  • Political Geography: Asia
  • Author: Alex Renton, Robin Palmer
  • Publication Date: 12-2005
  • Content Type: Policy Brief
  • Institution: Oxfam Publishing
  • Abstract: On 26 December 2004, an earthquake off the Indonesian island of Sumatra triggered a tsunami that hit the coasts of Indonesia, Sri Lanka, India, Thailand, the Maldives, Malaysia, Burma, the Seychelles, and Somalia.
  • Topic: Disaster Relief, Humanitarian Aid, International Cooperation
  • Political Geography: Malaysia, India, Asia, Sri Lanka, Burma, Thailand, Somalia
  • Author: Ben Phillips
  • Publication Date: 11-2005
  • Content Type: Policy Brief
  • Institution: Oxfam Publishing

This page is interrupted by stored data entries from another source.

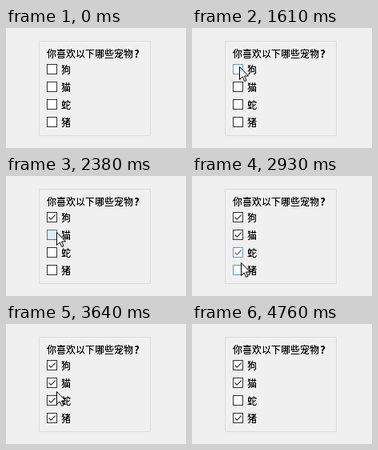
An HTML page for the animation above (5170 ms loop, 225 by 150 pixels).

```html
<!DOCTYPE html>
<html lang="zh-CN">
<head>
<meta charset="utf-8">
<title>复选框</title>
<style>
  html, body { margin: 0; width: 100%; height: 100%; overflow: hidden; background: #f0f0f0; }
  svg { display: block; width: 225px; height: 150px; }
  text { font: 12px "Noto Sans CJK SC", "Noto Sans CJK", sans-serif; fill: #000; filter: url(#crisp); }
  .mark { font-size: 13px; font-weight: bold; }
  .frame { fill: none; stroke: #dcdcdc; }
  .box { fill: #fff; stroke: #333; }
  .tick { fill: none; stroke: #333; stroke-width: 1.2; visibility: hidden; }
  .checked .tick { visibility: visible; }
  .over .box { stroke: #5b9bd0; }
  .over .tick { stroke: #4f7690; }
  .down .box { fill: #deecf8; stroke: #4a7ba8; }
  #cursor path { fill: #fff; stroke: #000; }
</style>
</head>
<body>
<svg viewBox="0 0 225 150">
  <!-- hardens the glyph edges like unsmoothed screen text -->
  <filter id="crisp">
    <feComponentTransfer><feFuncA type="linear" slope="2" intercept="-.3"/></feComponentTransfer>
  </filter>
  <rect class="frame" x="41.5" y="16.5" width="139" height="118"/>
  <text x="51" y="37">你喜欢以下哪些宠物<tspan class="mark" dx="1">?</tspan></text>
  <g id="options"></g>
  <g id="cursor"><path d="M.5 .5V16.5L4.2 12.9L6.7 18.5L9 17.5L6.5 12H11.5Z"/></g>
</svg>
<script>
  const LOOP = 5170, STEP = 70;
  const SHOW = 990, HIDE = 4760;
  const HOLD = 2; // steps the button stays pressed

  // pointer stops; at and press count steps
  const stops = [
    { at: 13, x: 46, y: -19 },
    { at: 23, x: 59, y: 48, box: 0, press: 26 },
    { at: 32, x: 63, y: 70, box: 1, press: 33 },
    { at: 38, x: 61, y: 88, box: 2, press: 39 },
    { at: 42, x: 61, y: 108, box: 3, press: 43 },
    { at: 52, x: 63, y: 84 },
    { at: 55, x: 63, y: 91, box: 2, press: 59 },
    { at: 64, x: 63, y: 102 },
    { at: 68, x: 114, y: 152 }
  ];
  for (const s of stops) s.leave = s.press ? s.press + HOLD : s.at;

  const cursor = document.getElementById('cursor');
  const options = document.getElementById('options');

  options.innerHTML = [...'狗猫蛇猪'].map((label, i) => `
    <g transform="translate(51 ${45 + 22 * i})">
      <rect class="box" x=".5" y=".5" width="12" height="12"/>
      <path class="tick" d="M2.5 6.5L5.2 9.2L10.7 3.7"/>
      <text x="18" y="12">${label}</text>
    </g>`).join('');
  const boxes = [...options.children];

  const ease = k => k * k * (3 - 2 * k);
  const mix = (a, b, k) => Math.round(a + (b - a) * k);

  function pointAt(step) {
    const from = stops.findLast(s => s.at <= step) || stops[0];
    const to = stops[stops.indexOf(from) + 1] || from;
    const span = to.at - from.leave || 1;
    const k = ease(Math.min(1, Math.max(0, (step - from.leave) / span)));
    return [mix(from.x, to.x, k), mix(from.y, to.y, k)];
  }

  function render(time) {
    const step = Math.floor((time + 10) / STEP);
    cursor.setAttribute('transform', `translate(${pointAt(step)})`);
    cursor.setAttribute('visibility', time >= SHOW && time < HIDE ? 'visible' : 'hidden');

    boxes.forEach((el, i) => {
      const visits = stops.filter(s => s.box === i);
      const toggles = visits.filter(s => step >= s.leave).length;
      el.classList.toggle('checked', toggles % 2 === 1);
      el.classList.toggle('over', visits.some(s => step >= s.at && step <= s.leave + 1));
      el.classList.toggle('down', visits.some(s => step >= s.press && step < s.leave));
    });
  }

  const start = performance.now();
  function loop() {
    render((performance.now() - start) % LOOP);
    requestAnimationFrame(loop);
  }
  loop();
</script>
</body>
</html>
```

  • Abstract: The 8 October 2005 earthquake–Pakistan's biggest ever natural disaster–generated sympathy and support from people around the world. The Government of Pakistan reacted swiftly and with remarkable energy. However, major and immediate challenges remain. Six weeks after the earthquake, the response is not yet being organised in a manner that ensures that peoples' rights and needs are being met, according to international humanitarian principles.Donor countries need to provide their fair share of the resources and help required.The international response needs to be co-ordinated and led through a properly resourced, empowered, and staffed UN presence.The continuing relief and reconstruction effort requires civil authority management and civil society participation, and an early handover, where practical, by the military.All those involved in the response have an obligation to ensure not merely the restoration of bearable poverty, but 'reconstruction plus'– to build back better than before. The accountable management of funds and adherence to proper building standards are key to the reconstruction effort.The international community needs to fulfil its obligations not only in the relief phase but in longer-term reconstruction too, through a package of measures on aid and debt.
  • Topic: Disaster Relief, Humanitarian Aid, International Cooperation
  • Political Geography: Pakistan, Asia